== Records to process

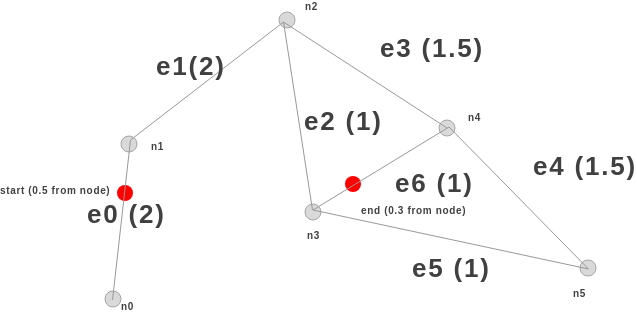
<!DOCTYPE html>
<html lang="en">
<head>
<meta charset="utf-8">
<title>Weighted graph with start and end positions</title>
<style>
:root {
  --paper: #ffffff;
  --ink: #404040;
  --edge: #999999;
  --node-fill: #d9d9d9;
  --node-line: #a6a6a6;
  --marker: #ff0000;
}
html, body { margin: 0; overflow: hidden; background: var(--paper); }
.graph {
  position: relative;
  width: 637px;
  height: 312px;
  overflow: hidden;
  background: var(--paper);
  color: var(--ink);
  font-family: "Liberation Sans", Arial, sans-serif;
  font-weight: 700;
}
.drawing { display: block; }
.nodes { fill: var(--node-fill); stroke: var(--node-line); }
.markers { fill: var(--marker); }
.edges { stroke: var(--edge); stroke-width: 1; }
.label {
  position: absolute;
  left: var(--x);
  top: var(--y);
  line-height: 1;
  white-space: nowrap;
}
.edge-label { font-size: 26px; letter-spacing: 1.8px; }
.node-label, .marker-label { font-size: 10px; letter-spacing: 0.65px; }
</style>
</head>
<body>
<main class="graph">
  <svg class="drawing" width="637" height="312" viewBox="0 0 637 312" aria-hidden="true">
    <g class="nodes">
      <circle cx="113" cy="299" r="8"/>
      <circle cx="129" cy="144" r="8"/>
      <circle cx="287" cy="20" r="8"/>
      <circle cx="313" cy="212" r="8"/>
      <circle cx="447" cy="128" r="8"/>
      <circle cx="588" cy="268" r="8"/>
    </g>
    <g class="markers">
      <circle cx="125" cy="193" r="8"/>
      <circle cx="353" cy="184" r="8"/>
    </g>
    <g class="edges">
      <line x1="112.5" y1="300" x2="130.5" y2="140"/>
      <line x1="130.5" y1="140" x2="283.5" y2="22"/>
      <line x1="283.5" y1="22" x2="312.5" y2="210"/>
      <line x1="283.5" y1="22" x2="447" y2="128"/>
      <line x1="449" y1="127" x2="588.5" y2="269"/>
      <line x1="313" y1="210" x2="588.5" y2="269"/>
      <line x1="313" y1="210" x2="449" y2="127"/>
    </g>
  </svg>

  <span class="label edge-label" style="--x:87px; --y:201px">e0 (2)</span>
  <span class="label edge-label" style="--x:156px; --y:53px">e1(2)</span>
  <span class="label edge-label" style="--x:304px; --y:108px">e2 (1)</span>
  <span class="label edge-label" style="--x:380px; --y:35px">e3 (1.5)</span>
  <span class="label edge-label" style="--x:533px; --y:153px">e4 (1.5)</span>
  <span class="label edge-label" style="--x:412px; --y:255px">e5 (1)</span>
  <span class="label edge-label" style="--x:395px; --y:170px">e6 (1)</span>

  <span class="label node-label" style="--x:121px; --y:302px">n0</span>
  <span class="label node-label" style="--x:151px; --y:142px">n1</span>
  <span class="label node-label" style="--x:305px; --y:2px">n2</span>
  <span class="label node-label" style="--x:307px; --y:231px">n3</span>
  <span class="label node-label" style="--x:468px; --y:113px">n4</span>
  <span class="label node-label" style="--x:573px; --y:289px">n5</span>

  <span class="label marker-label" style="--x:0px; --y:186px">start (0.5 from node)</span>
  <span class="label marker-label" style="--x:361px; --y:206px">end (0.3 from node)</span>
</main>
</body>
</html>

====
== Records to process

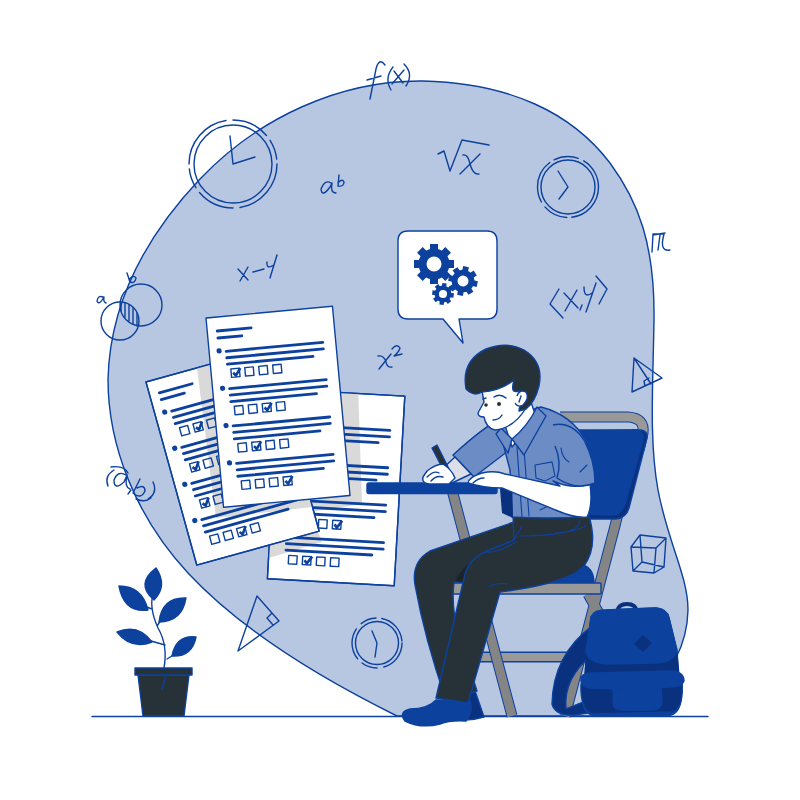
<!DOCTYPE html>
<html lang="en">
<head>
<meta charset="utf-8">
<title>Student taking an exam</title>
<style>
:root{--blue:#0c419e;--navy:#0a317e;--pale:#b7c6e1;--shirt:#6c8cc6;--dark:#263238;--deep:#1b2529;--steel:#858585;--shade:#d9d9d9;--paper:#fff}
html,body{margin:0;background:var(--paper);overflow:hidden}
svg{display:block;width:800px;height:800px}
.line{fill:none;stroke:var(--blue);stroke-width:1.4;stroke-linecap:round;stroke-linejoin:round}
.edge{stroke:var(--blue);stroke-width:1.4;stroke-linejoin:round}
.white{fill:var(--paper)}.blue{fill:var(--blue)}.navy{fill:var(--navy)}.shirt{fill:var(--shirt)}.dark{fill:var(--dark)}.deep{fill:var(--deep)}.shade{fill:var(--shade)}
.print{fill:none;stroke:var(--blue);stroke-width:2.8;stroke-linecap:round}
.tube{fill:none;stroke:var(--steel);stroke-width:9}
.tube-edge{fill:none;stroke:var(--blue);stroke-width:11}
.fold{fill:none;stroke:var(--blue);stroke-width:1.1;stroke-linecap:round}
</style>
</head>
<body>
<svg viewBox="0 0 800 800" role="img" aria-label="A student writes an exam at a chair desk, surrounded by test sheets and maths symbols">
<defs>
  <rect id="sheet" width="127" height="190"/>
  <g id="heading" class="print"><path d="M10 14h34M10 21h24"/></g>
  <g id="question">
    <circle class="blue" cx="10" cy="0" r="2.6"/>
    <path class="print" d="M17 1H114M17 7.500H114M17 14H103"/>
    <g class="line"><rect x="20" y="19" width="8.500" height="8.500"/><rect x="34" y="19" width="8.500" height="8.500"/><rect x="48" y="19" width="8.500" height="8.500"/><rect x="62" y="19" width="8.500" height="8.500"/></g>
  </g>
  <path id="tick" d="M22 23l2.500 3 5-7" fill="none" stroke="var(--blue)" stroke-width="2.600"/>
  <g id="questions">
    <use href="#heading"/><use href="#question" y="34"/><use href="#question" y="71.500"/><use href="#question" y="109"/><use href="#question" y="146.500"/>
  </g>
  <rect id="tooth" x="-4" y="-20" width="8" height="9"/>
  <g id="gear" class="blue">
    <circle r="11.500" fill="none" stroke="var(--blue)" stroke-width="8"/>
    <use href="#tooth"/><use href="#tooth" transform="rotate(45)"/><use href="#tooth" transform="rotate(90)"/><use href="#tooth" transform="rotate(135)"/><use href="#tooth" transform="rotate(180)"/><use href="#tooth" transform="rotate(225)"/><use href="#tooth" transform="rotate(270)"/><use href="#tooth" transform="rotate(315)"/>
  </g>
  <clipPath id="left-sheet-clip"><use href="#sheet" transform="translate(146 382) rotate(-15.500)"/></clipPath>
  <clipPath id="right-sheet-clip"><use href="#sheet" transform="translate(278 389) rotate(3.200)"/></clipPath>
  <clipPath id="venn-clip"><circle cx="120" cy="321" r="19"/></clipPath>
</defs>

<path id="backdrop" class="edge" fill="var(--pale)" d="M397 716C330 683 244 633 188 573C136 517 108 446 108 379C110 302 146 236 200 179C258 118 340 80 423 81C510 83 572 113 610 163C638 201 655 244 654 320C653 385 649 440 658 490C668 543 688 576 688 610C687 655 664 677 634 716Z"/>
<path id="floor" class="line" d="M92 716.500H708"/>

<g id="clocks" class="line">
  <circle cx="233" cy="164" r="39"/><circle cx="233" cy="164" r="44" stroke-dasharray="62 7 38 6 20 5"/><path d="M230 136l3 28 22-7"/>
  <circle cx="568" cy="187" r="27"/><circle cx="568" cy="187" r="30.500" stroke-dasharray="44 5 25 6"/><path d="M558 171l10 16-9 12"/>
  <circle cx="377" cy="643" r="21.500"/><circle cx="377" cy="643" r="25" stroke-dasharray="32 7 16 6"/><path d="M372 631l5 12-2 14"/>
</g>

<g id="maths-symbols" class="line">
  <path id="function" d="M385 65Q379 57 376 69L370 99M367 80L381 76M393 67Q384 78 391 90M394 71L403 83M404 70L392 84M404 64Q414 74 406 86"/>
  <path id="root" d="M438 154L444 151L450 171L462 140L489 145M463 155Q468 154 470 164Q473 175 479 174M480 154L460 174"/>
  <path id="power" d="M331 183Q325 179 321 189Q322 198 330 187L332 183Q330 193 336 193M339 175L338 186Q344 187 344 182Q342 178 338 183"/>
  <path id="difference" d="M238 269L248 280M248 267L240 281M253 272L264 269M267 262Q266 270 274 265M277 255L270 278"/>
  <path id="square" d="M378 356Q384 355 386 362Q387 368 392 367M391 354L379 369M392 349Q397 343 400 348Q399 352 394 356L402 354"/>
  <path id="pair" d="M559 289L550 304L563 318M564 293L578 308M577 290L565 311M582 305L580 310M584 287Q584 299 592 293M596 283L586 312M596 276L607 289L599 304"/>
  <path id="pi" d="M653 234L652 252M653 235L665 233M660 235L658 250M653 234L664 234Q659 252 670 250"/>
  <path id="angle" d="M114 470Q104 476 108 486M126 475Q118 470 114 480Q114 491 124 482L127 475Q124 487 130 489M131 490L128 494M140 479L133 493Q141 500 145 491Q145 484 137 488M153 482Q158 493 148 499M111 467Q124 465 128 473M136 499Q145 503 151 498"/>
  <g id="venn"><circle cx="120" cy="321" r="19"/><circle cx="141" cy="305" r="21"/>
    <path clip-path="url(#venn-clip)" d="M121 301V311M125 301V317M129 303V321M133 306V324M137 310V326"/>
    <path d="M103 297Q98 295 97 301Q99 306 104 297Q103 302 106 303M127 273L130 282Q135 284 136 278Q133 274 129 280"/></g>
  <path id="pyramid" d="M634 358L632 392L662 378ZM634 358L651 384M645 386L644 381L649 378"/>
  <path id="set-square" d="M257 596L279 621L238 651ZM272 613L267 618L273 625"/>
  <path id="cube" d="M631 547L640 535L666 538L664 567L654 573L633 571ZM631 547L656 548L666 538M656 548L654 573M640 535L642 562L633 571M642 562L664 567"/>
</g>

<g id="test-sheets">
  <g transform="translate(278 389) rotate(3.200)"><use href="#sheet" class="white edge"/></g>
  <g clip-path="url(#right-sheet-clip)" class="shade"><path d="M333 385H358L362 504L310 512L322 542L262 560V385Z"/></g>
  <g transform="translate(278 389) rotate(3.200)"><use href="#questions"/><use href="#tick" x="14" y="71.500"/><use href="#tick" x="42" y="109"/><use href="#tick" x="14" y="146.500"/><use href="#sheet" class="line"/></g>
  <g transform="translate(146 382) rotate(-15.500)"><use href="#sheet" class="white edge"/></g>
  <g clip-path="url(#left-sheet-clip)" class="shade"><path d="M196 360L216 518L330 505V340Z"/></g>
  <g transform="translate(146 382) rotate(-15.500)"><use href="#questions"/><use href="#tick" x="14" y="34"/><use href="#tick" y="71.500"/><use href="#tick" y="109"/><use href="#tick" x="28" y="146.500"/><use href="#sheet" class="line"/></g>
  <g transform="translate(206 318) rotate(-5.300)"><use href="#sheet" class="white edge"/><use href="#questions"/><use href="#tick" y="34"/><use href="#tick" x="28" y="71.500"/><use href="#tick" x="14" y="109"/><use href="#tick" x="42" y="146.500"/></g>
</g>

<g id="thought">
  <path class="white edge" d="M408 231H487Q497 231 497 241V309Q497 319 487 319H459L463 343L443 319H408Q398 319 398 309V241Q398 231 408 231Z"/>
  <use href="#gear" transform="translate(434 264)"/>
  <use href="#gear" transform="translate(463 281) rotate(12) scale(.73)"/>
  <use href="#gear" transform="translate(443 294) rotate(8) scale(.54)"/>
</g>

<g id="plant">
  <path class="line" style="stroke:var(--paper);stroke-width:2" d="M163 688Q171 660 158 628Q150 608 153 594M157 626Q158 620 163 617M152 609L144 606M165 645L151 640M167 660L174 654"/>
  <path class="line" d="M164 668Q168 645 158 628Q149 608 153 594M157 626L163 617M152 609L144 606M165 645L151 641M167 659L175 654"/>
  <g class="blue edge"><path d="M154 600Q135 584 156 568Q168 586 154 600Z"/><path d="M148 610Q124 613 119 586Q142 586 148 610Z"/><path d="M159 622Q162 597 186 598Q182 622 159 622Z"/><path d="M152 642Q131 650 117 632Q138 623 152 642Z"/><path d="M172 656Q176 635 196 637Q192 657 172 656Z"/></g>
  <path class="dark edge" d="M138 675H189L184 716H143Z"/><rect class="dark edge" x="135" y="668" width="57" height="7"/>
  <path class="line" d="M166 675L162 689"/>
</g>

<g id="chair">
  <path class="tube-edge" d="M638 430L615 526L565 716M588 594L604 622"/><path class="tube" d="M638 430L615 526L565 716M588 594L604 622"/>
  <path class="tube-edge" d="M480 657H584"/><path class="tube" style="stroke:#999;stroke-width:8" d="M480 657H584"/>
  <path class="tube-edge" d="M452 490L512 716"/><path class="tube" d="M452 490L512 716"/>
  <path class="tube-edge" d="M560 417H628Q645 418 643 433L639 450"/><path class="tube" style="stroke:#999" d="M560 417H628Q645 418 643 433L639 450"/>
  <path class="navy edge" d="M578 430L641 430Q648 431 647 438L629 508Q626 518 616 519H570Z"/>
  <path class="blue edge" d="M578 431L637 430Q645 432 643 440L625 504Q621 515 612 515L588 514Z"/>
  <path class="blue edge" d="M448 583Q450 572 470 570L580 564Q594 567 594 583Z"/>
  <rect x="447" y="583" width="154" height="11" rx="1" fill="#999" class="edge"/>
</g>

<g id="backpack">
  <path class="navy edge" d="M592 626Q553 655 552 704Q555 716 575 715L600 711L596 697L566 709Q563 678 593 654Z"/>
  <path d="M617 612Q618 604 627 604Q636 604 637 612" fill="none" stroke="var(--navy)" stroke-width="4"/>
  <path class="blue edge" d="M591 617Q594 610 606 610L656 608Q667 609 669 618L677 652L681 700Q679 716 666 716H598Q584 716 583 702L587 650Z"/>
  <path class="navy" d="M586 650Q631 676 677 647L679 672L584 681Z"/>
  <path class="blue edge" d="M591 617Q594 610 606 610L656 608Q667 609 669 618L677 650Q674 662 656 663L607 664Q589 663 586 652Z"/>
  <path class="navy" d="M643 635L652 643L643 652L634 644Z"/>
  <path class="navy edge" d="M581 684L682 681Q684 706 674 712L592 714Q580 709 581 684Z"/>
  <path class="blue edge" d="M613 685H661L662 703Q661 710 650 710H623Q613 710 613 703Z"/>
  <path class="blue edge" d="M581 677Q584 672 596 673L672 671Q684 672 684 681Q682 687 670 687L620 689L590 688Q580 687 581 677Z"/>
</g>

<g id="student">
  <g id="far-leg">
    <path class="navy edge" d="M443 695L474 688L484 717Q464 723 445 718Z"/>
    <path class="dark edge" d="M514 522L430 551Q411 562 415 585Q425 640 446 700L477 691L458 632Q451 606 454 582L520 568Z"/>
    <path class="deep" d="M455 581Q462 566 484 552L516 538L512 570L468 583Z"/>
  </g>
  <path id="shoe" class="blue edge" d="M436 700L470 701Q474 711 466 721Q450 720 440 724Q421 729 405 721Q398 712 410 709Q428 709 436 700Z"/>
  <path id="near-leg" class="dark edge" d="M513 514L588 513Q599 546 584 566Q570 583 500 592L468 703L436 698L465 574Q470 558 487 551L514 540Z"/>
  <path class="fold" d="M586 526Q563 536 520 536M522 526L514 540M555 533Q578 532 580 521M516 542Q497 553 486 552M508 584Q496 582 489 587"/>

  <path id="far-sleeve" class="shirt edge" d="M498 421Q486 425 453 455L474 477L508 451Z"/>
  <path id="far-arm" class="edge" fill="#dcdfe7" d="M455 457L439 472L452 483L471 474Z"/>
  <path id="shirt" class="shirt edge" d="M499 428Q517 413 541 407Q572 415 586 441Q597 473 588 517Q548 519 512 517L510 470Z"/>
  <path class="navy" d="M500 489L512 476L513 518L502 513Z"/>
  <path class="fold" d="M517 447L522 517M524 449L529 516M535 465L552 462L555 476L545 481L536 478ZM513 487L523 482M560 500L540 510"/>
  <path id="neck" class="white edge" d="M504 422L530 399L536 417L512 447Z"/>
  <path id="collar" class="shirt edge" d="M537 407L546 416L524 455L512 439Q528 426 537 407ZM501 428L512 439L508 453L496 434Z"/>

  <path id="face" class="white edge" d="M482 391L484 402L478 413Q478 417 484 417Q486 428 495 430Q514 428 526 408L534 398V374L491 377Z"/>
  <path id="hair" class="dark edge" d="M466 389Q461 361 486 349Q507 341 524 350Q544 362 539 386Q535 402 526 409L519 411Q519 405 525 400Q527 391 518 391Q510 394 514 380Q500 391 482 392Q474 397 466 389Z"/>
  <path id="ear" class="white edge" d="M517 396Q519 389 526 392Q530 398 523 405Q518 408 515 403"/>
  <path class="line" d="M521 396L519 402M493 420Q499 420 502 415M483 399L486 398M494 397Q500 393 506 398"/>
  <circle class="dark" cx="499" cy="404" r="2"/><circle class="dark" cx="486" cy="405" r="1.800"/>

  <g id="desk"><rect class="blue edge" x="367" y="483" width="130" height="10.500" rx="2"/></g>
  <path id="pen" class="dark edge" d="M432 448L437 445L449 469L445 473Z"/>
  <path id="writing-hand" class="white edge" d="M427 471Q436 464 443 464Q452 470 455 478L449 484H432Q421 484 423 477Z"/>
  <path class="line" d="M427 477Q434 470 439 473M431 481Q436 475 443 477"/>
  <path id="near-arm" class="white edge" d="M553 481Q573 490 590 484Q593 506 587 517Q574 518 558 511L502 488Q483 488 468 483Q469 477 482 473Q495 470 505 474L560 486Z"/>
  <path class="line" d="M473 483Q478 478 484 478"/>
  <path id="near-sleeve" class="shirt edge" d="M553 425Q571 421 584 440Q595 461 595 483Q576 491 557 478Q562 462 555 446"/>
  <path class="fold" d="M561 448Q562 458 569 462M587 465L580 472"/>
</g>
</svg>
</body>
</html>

====

• Problem statement: Write out exactly the lines above from the line with "65Q379 57 376" through the line with "183Q325 179 321", both of them included, and leave out all other lines.

• Exercise output:
  <path id="function" d="M385 65Q379 57 376 69L370 99M367 80L381 76M393 67Q384 78 391 90M394 71L403 83M404 70L392 84M404 64Q414 74 406 86"/>
  <path id="root" d="M438 154L444 151L450 171L462 140L489 145M463 155Q468 154 470 164Q473 175 479 174M480 154L460 174"/>
  <path id="power" d="M331 183Q325 179 321 189Q322 198 330 187L332 183Q330 193 336 193M339 175L338 186Q344 187 344 182Q342 178 338 183"/>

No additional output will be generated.